___ Record excerpts
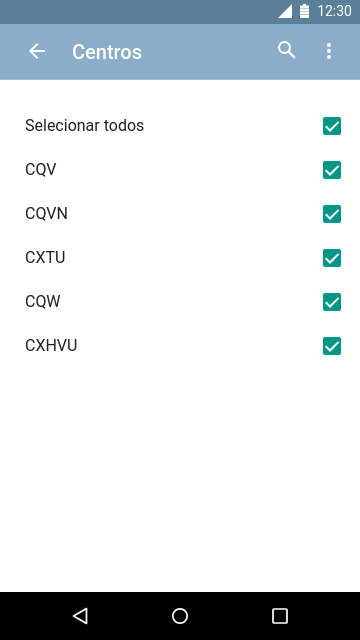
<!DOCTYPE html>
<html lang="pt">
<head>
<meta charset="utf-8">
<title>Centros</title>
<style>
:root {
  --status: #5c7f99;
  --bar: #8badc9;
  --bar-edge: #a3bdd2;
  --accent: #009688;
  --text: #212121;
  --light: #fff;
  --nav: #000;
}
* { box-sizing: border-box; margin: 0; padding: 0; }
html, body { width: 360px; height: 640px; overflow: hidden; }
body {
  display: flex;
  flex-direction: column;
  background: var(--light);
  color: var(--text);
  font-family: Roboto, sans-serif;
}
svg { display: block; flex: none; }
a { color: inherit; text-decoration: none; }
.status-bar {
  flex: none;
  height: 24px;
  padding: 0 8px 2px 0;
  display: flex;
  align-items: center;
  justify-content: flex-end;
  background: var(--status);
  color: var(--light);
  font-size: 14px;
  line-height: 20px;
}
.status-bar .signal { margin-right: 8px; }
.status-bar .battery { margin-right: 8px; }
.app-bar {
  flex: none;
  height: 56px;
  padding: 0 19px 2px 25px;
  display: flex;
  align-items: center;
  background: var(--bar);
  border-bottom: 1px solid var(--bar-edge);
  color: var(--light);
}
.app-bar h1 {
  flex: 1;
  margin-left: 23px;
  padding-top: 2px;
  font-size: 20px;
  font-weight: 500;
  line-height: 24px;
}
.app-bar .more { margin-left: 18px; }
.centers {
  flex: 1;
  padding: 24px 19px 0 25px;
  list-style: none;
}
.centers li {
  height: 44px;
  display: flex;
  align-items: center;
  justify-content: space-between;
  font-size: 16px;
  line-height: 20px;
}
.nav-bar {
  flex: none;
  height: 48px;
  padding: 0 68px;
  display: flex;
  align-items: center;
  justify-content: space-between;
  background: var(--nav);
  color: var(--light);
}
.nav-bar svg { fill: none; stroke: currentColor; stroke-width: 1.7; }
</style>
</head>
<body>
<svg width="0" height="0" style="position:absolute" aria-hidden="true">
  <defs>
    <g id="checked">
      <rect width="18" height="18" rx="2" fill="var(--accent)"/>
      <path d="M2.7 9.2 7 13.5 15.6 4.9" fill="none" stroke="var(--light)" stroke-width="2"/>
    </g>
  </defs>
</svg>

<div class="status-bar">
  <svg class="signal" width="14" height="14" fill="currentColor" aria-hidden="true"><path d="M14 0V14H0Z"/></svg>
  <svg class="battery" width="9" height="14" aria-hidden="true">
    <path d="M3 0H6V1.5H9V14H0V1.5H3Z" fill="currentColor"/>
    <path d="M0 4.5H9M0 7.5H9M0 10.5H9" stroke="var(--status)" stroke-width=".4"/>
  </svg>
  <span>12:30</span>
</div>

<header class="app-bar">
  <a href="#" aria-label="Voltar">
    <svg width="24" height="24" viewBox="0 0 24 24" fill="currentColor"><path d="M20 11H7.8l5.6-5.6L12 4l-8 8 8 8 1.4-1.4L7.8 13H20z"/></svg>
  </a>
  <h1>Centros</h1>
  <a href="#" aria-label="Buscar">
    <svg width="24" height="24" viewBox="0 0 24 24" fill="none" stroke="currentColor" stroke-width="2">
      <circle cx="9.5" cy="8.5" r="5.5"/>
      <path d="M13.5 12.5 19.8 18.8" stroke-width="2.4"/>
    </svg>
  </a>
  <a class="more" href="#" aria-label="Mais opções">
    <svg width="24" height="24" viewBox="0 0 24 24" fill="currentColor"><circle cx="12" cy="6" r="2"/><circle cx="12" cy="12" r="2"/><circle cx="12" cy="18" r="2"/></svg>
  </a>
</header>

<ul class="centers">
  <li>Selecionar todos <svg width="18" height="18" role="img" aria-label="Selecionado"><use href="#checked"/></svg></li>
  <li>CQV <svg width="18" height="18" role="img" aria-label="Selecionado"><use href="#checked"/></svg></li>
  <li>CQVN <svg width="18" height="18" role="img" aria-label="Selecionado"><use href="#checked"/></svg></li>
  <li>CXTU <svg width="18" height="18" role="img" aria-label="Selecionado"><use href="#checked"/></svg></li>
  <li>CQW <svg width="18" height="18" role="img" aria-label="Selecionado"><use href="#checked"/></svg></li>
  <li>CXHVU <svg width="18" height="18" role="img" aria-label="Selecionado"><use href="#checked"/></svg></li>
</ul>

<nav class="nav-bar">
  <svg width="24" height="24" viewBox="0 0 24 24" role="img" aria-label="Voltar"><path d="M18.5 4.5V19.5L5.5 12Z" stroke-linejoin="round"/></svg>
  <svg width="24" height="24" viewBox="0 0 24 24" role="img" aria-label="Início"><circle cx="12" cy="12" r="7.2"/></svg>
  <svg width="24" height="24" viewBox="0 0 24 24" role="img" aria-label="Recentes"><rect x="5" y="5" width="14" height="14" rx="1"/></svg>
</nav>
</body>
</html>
______
___ Record excerpts
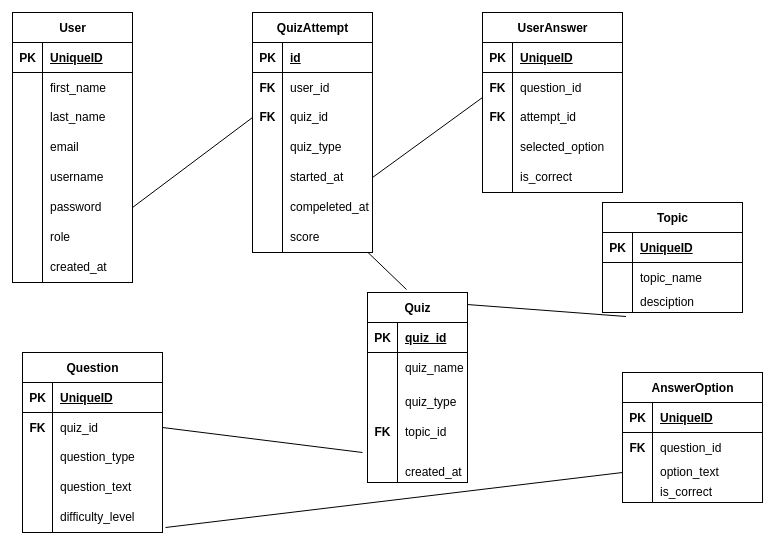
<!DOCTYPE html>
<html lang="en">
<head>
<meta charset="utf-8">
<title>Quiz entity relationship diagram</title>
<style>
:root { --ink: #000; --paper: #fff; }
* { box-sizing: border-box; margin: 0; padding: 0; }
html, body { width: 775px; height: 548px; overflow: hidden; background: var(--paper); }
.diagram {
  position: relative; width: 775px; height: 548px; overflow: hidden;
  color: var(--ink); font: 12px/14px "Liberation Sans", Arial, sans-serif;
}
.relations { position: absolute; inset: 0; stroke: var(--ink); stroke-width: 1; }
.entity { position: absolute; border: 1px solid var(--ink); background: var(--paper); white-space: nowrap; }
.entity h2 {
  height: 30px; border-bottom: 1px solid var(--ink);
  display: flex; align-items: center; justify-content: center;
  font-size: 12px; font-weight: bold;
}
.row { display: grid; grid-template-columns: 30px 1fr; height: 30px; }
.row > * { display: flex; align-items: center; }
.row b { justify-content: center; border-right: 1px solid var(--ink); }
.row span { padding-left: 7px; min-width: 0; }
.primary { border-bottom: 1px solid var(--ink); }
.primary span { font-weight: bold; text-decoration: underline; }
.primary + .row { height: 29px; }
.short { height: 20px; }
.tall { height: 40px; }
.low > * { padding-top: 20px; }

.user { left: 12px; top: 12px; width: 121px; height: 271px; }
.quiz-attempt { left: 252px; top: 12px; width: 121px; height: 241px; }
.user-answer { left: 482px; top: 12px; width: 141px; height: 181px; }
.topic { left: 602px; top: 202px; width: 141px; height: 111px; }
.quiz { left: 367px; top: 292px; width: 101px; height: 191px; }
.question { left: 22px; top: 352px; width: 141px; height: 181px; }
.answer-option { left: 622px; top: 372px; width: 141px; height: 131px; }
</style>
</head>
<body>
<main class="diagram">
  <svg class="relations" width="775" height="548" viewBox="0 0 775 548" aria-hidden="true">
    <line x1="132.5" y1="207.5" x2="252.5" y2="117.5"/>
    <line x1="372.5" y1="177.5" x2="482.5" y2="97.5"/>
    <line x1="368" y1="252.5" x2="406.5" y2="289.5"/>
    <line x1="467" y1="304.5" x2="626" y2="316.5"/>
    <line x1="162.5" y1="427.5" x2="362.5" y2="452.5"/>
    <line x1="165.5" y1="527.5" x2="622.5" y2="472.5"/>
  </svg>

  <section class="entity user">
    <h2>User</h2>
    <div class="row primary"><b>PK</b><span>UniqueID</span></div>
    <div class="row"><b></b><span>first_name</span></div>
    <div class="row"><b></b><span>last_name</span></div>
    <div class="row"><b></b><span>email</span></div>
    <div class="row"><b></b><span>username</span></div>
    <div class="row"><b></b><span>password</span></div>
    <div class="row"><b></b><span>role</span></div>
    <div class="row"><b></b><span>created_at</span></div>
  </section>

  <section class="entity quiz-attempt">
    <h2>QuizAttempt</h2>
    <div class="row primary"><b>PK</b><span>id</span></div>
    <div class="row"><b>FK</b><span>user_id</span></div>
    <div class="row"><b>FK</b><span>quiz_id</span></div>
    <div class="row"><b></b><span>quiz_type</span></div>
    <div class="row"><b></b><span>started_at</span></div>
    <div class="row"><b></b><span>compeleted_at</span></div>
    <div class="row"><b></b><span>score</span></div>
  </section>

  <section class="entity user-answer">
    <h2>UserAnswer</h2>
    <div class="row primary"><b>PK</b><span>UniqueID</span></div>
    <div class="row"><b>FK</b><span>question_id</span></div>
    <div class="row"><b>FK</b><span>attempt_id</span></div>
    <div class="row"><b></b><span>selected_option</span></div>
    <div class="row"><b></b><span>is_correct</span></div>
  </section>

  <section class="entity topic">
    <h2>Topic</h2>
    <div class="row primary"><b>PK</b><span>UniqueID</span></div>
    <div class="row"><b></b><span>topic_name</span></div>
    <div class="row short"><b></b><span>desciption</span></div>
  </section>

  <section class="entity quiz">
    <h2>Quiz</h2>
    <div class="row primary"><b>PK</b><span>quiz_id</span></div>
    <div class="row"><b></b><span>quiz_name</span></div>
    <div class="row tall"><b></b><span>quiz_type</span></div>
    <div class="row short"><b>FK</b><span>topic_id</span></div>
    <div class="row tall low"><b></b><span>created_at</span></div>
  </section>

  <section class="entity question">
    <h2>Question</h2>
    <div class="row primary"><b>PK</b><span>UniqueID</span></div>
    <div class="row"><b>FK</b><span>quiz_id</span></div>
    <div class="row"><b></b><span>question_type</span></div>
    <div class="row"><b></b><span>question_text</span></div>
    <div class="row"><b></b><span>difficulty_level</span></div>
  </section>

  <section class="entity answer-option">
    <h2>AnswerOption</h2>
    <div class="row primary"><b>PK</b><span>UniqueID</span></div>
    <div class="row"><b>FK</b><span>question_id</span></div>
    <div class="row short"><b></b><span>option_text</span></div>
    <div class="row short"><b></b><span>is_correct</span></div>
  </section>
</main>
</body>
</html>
______
Your assignment:
When a line of the material holds the string "serif", copy that line.

Result of this task:
  font-family: Roboto, sans-serif;
  color: var(--ink); font: 12px/14px "Liberation Sans", Arial, sans-serif;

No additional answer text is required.